# Exercise aim
This exercise calls for all the entries that follow to be set down exactly, without their images.

# Extracted information
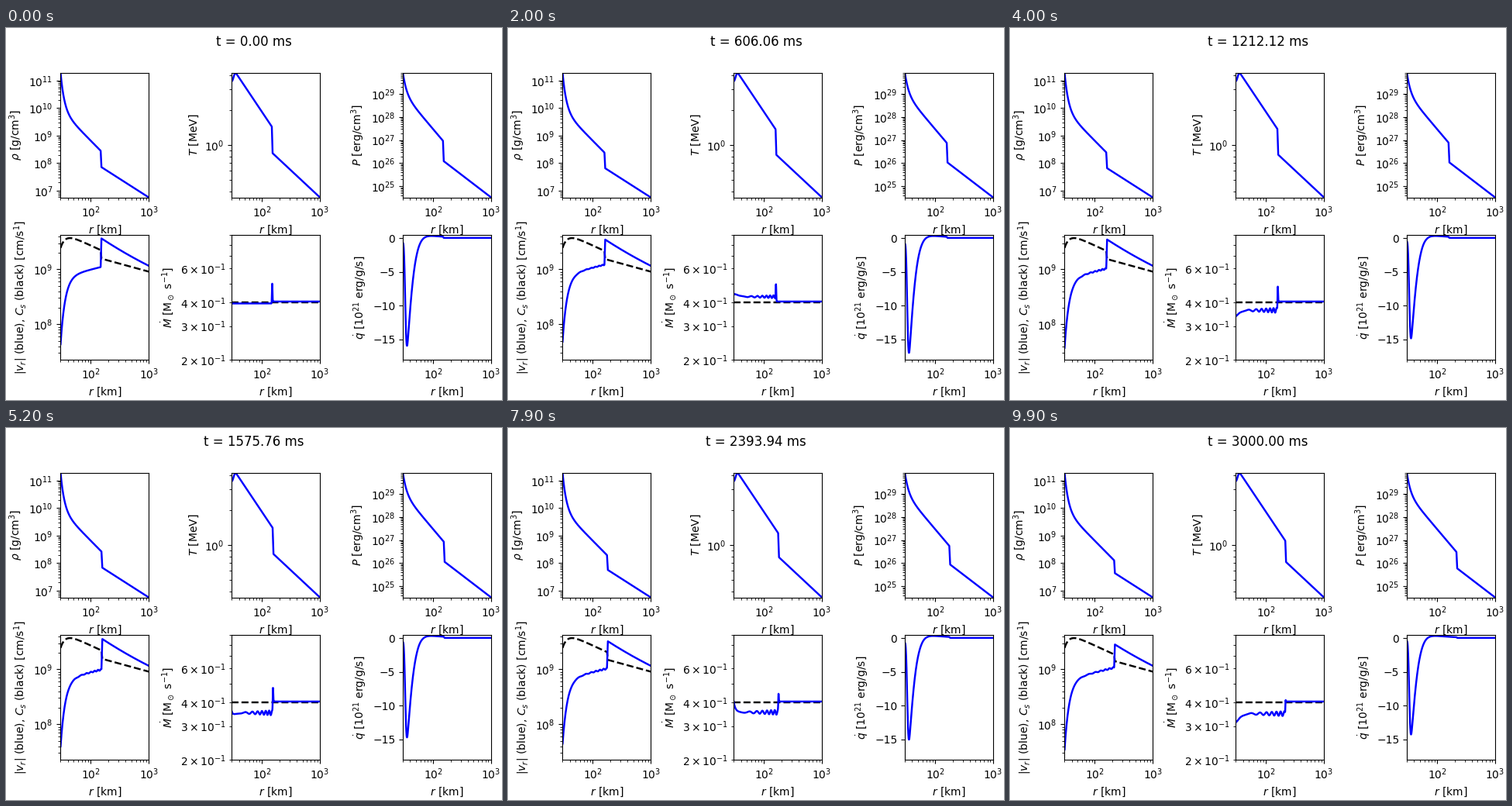
Write a matplotlib script that moves like this. It is 640 by 480 pixels and loops after 10000 ms.

```python
import numpy as np
import matplotlib.pyplot as plt
from matplotlib.animation import FuncAnimation

FRAMES, T_END = 100, 3000.0
R_MIN, R_MAX = 30.0, 1000.0
X_END = np.log10(R_MAX / R_MIN)
PIXEL = X_END / 114            # width of one pixel in dex

x = np.linspace(0, X_END, 700)
r = R_MIN * 10 ** x
e = X_END - x

# Shock history: time (ms), mean radius (km), phase of the pulsation (cycles)
t_key = [0, 606, 1212, 1576, 2061, 2697, 3000]
r_key = [150, 163.5, 154, 155, 176, 195.5, 210]
c_key = [.75, 7.05, 13.6, 17.5, 22.42, 28.1, 30.6]

# log10 profiles (behind the shock, ahead of the shock)
profiles = {
    "rho": (9.923 + 1.362 * np.exp(-x / .066) - 2.125 * x, 6.76 + 1.344 * e),
    "temp": (.673 - .743 * x - .121 * np.exp(-(x / .04) ** 2), -.449 + .4645 * e),
    "pres": (29.02 + .9 * np.exp(-x / .064) - 2.96 * x, 24.52 + 1.92 * e),
    "vel": (8.866 + .263 * x - 1.22 * np.exp(-x / .079), 9.064 + .53 * e + .097 * e ** 2),
    "cs": (9.686 - .484 * x - .296 * np.exp(-x / .08), 8.958 + .289 * e),
}
heating = 1.36 * 10 ** (-1.1 * x)
cooling = 25.8 * np.exp(-17.8 * x ** 1.5) * (1 - .92 * np.exp(-(x / .05) ** 2.8))

panels = [
    ("rho", r"$\rho$ [g/cm$^3$]", (10 ** 6.76, 10 ** 11.285)),
    ("temp", r"$T$ [MeV]", (10 ** -.449, 10 ** .622)),
    ("pres", r"$P$ [erg/cm$^3$]", (10 ** 24.52, 10 ** 29.92)),
    ("vel", r"$|v_r|$ (blue), $C_s$ (black) [cm/s$^1$]", (10 ** 7.357, 10 ** 9.627)),
    ("mdot", r"$\dot{M}$ [M$_\odot$ s$^{-1}$]", (.2, .9)),
    ("heat", r"$\dot{q}$ [10$^{21}$ erg/g/s]", (-18, .5)),
]

fig, axes = plt.subplots(2, 3, figsize=(6.4, 4.8), dpi=100)
fig.subplots_adjust(left=.11, right=.978, bottom=.1085, top=.88, wspace=.94, hspace=.3)
title = fig.suptitle("", y=.982)

lines = {}
for ax, (name, label, lim) in zip(axes.flat, panels):
    ax.set_xscale("log")
    ax.set_xlim(R_MIN, R_MAX)
    if name != "heat":
        ax.set_yscale("log")
    ax.set_ylim(*lim)
    ax.set_xlabel(r"$r$ [km]")
    ax.set_ylabel(label)
    if name == "vel":
        lines["cs"], = ax.plot([], [], "k--", lw=1.75)
    if name == "mdot":
        ax.plot(r, np.full_like(r, .4), "k--", lw=1.75)
    lines[name], = ax.plot([], [], "b-", lw=1.75)


def flow(s, tau, cycle, amp):
    """Accretion rate behind the shock in dex; s runs from the core to the shock."""
    core = np.exp(-s / .07)
    wave = amp * (1 + .6 * core) * np.cos(2 * np.pi * (cycle - .16 * core))
    ripple = .013 * min(tau, 1) * s * np.sin(2 * np.pi * (7 * s ** 2 + cycle))
    return wave + ripple - .007


def update(k):
    t = T_END * k / (FRAMES - 1)
    tau = t / 1000
    cycle = np.interp(t, t_key, c_key)
    amp = (.03 + .012 * tau) * min(t / 300, 1)
    radius = np.interp(t, t_key, r_key) - 220 * amp * np.sin(2 * np.pi * cycle)
    xs = np.log10(radius / R_MIN)

    ahead = np.clip((x - xs) / PIXEL + .5, 0, 1)
    dex = flow(np.clip(x / xs, 0, 1), tau, cycle, amp)

    def join(inner, outer):
        return inner * (1 - ahead) + outer * ahead

    for name, (inner, outer) in profiles.items():
        if name == "vel":
            inner = inner + dex
        lines[name].set_data(r, 10 ** join(inner, outer))

    lines["heat"].set_data(r, join(heating - cooling * 10 ** (.6 * dex), .05))

    mdot = join(.4 * 10 ** dex, .403)
    spike = np.exp(-((x - xs) / (.45 * PIXEL)) ** 2)
    lines["mdot"].set_data(r, mdot + (.5 - .01 * tau ** 2 - mdot) * spike)
    title.set_text(f"t = {t:.2f} ms")
    return [title, *lines.values()]


anim = FuncAnimation(fig, update, frames=FRAMES, interval=100, repeat=True, repeat_delay=0)
plt.show()
```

# Task answer
Write a matplotlib script that moves like this. It is 640 by 480 pixels and loops after 10000 ms.

```python
import numpy as np
import matplotlib.pyplot as plt
from matplotlib.animation import FuncAnimation

FRAMES, T_END = 100, 3000.0
R_MIN, R_MAX = 30.0, 1000.0
X_END = np.log10(R_MAX / R_MIN)
PIXEL = X_END / 114            # width of one pixel in dex

x = np.linspace(0, X_END, 700)
r = R_MIN * 10 ** x
e = X_END - x

# Shock history: time (ms), mean radius (km), phase of the pulsation (cycles)
t_key = [0, 606, 1212, 1576, 2061, 2697, 3000]
r_key = [150, 163.5, 154, 155, 176, 195.5, 210]
c_key = [.75, 7.05, 13.6, 17.5, 22.42, 28.1, 30.6]

# log10 profiles (behind the shock, ahead of the shock)
profiles = {
    "rho": (9.923 + 1.362 * np.exp(-x / .066) - 2.125 * x, 6.76 + 1.344 * e),
    "temp": (.673 - .743 * x - .121 * np.exp(-(x / .04) ** 2), -.449 + .4645 * e),
    "pres": (29.02 + .9 * np.exp(-x / .064) - 2.96 * x, 24.52 + 1.92 * e),
    "vel": (8.866 + .263 * x - 1.22 * np.exp(-x / .079), 9.064 + .53 * e + .097 * e ** 2),
    "cs": (9.686 - .484 * x - .296 * np.exp(-x / .08), 8.958 + .289 * e),
}
heating = 1.36 * 10 ** (-1.1 * x)
cooling = 25.8 * np.exp(-17.8 * x ** 1.5) * (1 - .92 * np.exp(-(x / .05) ** 2.8))

panels = [
    ("rho", r"$\rho$ [g/cm$^3$]", (10 ** 6.76, 10 ** 11.285)),
    ("temp", r"$T$ [MeV]", (10 ** -.449, 10 ** .622)),
    ("pres", r"$P$ [erg/cm$^3$]", (10 ** 24.52, 10 ** 29.92)),
    ("vel", r"$|v_r|$ (blue), $C_s$ (black) [cm/s$^1$]", (10 ** 7.357, 10 ** 9.627)),
    ("mdot", r"$\dot{M}$ [M$_\odot$ s$^{-1}$]", (.2, .9)),
    ("heat", r"$\dot{q}$ [10$^{21}$ erg/g/s]", (-18, .5)),
]

fig, axes = plt.subplots(2, 3, figsize=(6.4, 4.8), dpi=100)
fig.subplots_adjust(left=.11, right=.978, bottom=.1085, top=.88, wspace=.94, hspace=.3)
title = fig.suptitle("", y=.982)

lines = {}
for ax, (name, label, lim) in zip(axes.flat, panels):
    ax.set_xscale("log")
    ax.set_xlim(R_MIN, R_MAX)
    if name != "heat":
        ax.set_yscale("log")
    ax.set_ylim(*lim)
    ax.set_xlabel(r"$r$ [km]")
    ax.set_ylabel(label)
    if name == "vel":
        lines["cs"], = ax.plot([], [], "k--", lw=1.75)
    if name == "mdot":
        ax.plot(r, np.full_like(r, .4), "k--", lw=1.75)
    lines[name], = ax.plot([], [], "b-", lw=1.75)


def flow(s, tau, cycle, amp):
    """Accretion rate behind the shock in dex; s runs from the core to the shock."""
    core = np.exp(-s / .07)
    wave = amp * (1 + .6 * core) * np.cos(2 * np.pi * (cycle - .16 * core))
    ripple = .013 * min(tau, 1) * s * np.sin(2 * np.pi * (7 * s ** 2 + cycle))
    return wave + ripple - .007


def update(k):
    t = T_END * k / (FRAMES - 1)
    tau = t / 1000
    cycle = np.interp(t, t_key, c_key)
    amp = (.03 + .012 * tau) * min(t / 300, 1)
    radius = np.interp(t, t_key, r_key) - 220 * amp * np.sin(2 * np.pi * cycle)
    xs = np.log10(radius / R_MIN)

    ahead = np.clip((x - xs) / PIXEL + .5, 0, 1)
    dex = flow(np.clip(x / xs, 0, 1), tau, cycle, amp)

    def join(inner, outer):
        return inner * (1 - ahead) + outer * ahead

    for name, (inner, outer) in profiles.items():
        if name == "vel":
            inner = inner + dex
        lines[name].set_data(r, 10 ** join(inner, outer))

    lines["heat"].set_data(r, join(heating - cooling * 10 ** (.6 * dex), .05))

    mdot = join(.4 * 10 ** dex, .403)
    spike = np.exp(-((x - xs) / (.45 * PIXEL)) ** 2)
    lines["mdot"].set_data(r, mdot + (.5 - .01 * tau ** 2 - mdot) * spike)
    title.set_text(f"t = {t:.2f} ms")
    return [title, *lines.values()]


anim = FuncAnimation(fig, update, frames=FRAMES, interval=100, repeat=True, repeat_delay=0)
plt.show()
```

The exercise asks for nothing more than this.